Colour casts can be caused by ND filters. Generally, the cheaper the filter then the worse the cast is, though check reviews online for the best filters. The only solution to this is in post-processing, but spend your money wisely in the first place.
Strange light patterns on parts of the image are usually caused by light leaking around the edges of the ND filter. Always put your ND filter in the slot closest to the lens where it should form a light seal; if it does not form a light seal then you have the wrong filter system. Light leaks can also be caused by light entering through the viewfinder of the camera so use a viewfinder cover (one of my expensive cameras leaked light even with the cover in place so I resorted to ‘blu tack’).
It’s impossible to give an ideal shutter speed because it varies from scene to scene and from one person’s preference to another. As photographers we are artists, and we are entitled to express ourselves in the way we wish. That’s a good line to give to the judge who has just slated your work!
You might have just purchased your new 10-stop filter, but that doesn’t mean that every photo is enhanced by being taken at the longest shutter speed achievable! Learn to choose appropriate shutter speeds, and when to use filters (if at all).

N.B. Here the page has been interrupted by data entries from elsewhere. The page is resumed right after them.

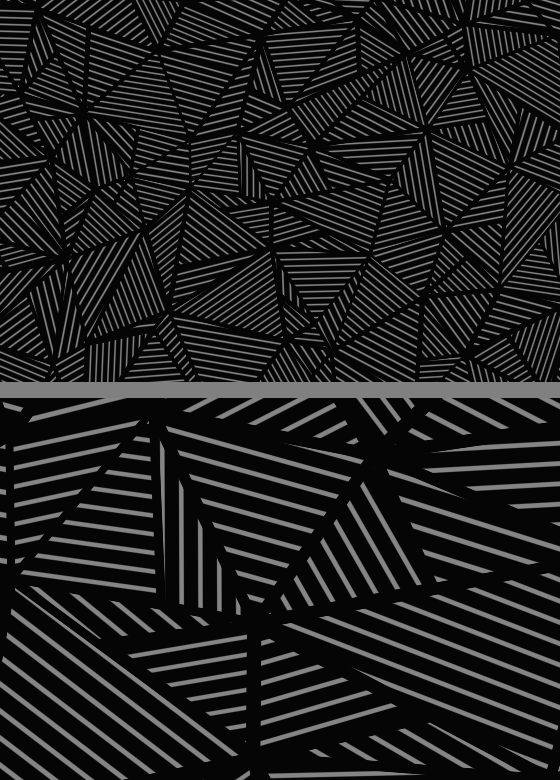
Top: the whole. Bottom: its middle third, enlarged.
Reproduce this pattern procedurally as a WebGL 1 fragment shader.

```glsl
precision highp float;

uniform vec2 u_resolution;

float hash(float n) {
  return fract(sin(n) * 43758.5453);
}

float cellSeed(vec2 id) {
  return hash(dot(id, vec2(12.71, 31.17)) + 4.3) * 97.0;
}

float cross2(vec2 a, vec2 b) {
  return a.x * b.y - a.y * b.x;
}

// Jittered grid point
vec2 corner(vec2 id) {
  float s = cellSeed(id);
  return id + 0.5 + 0.8 * (vec2(hash(s + 1.3), hash(s + 2.9)) - 0.5);
}

// Signed distance to a line, positive on its left
float lineDistance(vec2 p, vec2 a, vec2 b) {
  return cross2(normalize(b - a), p - a);
}

// Random rank of a side, higher along the favoured direction
float sideRank(vec2 a, vec2 b, float seed) {
  return hash(seed) + 0.6 * abs(dot(normalize(b - a), vec2(0.94, 0.34)));
}

// Counterclockwise triangle hatched nearly parallel to one of its sides
float hatchedTriangle(vec2 p, vec2 a, vec2 b, vec2 c, float seed, float soft) {
  float inset = mix(0.016, 0.04, hash(seed + 5.1));
  float ab = lineDistance(p, a, b);
  float bc = lineDistance(p, b, c);
  float ca = lineDistance(p, c, a);
  float inside = min(ab, min(bc, ca)) - inset;
  if (inside < -soft) return 0.0;

  float rankAB = sideRank(a, b, seed + 7.7);
  float rankBC = sideRank(b, c, seed + 8.4);
  float rankCA = sideRank(c, a, seed + 9.9);
  vec2 origin = a, side = normalize(b - a);
  if (rankBC > max(rankAB, rankCA)) {
    origin = b; side = normalize(c - b);
  } else if (rankCA > rankAB) {
    origin = c; side = normalize(a - c);
  }
  vec2 normal = vec2(-side.y, side.x) + side * 0.25 * (hash(seed + 10.2) - 0.5);
  float period = mix(0.076, 0.104, hash(seed + 11.4));
  float across = dot(p - origin, normalize(normal)) - inset - 0.02;
  float toLine = abs(fract(across / period + 0.5) - 0.5) * period;

  float halfWidth = 0.0035 + 0.08 * period;
  float stripe = 1.0 - smoothstep(halfWidth - soft, halfWidth + soft, toLine);
  return stripe * smoothstep(-0.6 * soft, 0.6 * soft, inside);
}

// Some triangles are cut in two across their longest side
float splitTriangle(vec2 p, vec2 a, vec2 b, vec2 c, float seed, float soft) {
  float ab = distance(a, b);
  float bc = distance(b, c);
  float ca = distance(c, a);
  vec2 apex = a, left = b, right = c;
  if (ab > bc && ab > ca) {
    apex = c; left = a; right = b;
  } else if (ca > bc) {
    apex = b; left = c; right = a;
  }
  if (hash(seed + 15.8) < 0.55) {
    return hatchedTriangle(p, a, b, c, seed, soft);
  }
  vec2 cut = mix(left, right, mix(0.35, 0.65, hash(seed + 17.3)));
  return max(hatchedTriangle(p, apex, left, cut, seed, soft),
             hatchedTriangle(p, apex, cut, right, seed + 23.7, soft));
}

// Quad between four grid points, divided along its shorter valid diagonal
float quad(vec2 p, vec2 id, float soft) {
  vec2 a = corner(id);
  vec2 b = corner(id + vec2(1.0, 0.0));
  vec2 c = corner(id + vec2(1.0, 1.0));
  vec2 d = corner(id + vec2(0.0, 1.0));
  float seed = cellSeed(id) + 31.0;
  bool validAC = cross2(c - a, b - a) * cross2(c - a, d - a) < 0.0;
  bool validBD = cross2(d - b, a - b) * cross2(d - b, c - b) < 0.0;
  if (validAC && (!validBD || distance(a, c) < distance(b, d))) {
    return max(splitTriangle(p, a, b, c, seed, soft),
               splitTriangle(p, a, c, d, seed + 41.9, soft));
  }
  return max(splitTriangle(p, a, b, d, seed, soft),
             splitTriangle(p, b, c, d, seed + 41.9, soft));
}

void main() {
  float cellSize = 0.195;
  vec2 p = gl_FragCoord.xy / u_resolution.y / cellSize;
  // The grid is turned so that its rows do not follow the canvas
  p = vec2(dot(p, vec2(0.766, -0.643)), dot(p, vec2(0.643, 0.766))) + 7.0;
  float soft = 0.8 / (u_resolution.y * cellSize);

  float ink = 0.0;
  for (int y = 0; y < 2; y++) {
    for (int x = 0; x < 2; x++) {
      ink = max(ink, quad(p, floor(p) - vec2(float(x), float(y)), soft));
    }
  }

  vec3 background = vec3(0.02);
  vec3 lineColor = vec3(0.52);
  gl_FragColor = vec4(mix(background, lineColor, ink), 1.0);
}
```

I find that longer exposures work well when there is a contrast in texture in the foreground. So a milky sea around sharp rocks tends to work well. But often it is desirable to keep some texture in the moving water. By trying out different exposure lengths on the same scene, you will see how at some shutter speeds there is a pattern of movement which can be used to lead the eye into the frame or add a sense of dynamism to the movement.
When in doubt about my own choice of exposure length, I use two further strategies. I will take the same photo with a variety of shutter speeds so I can choose from the comfort of my computer. I have also been known to merge two different exposures, like in the example earlier in the article.
Have you taken any long exposures recently? Share them with us in the comments!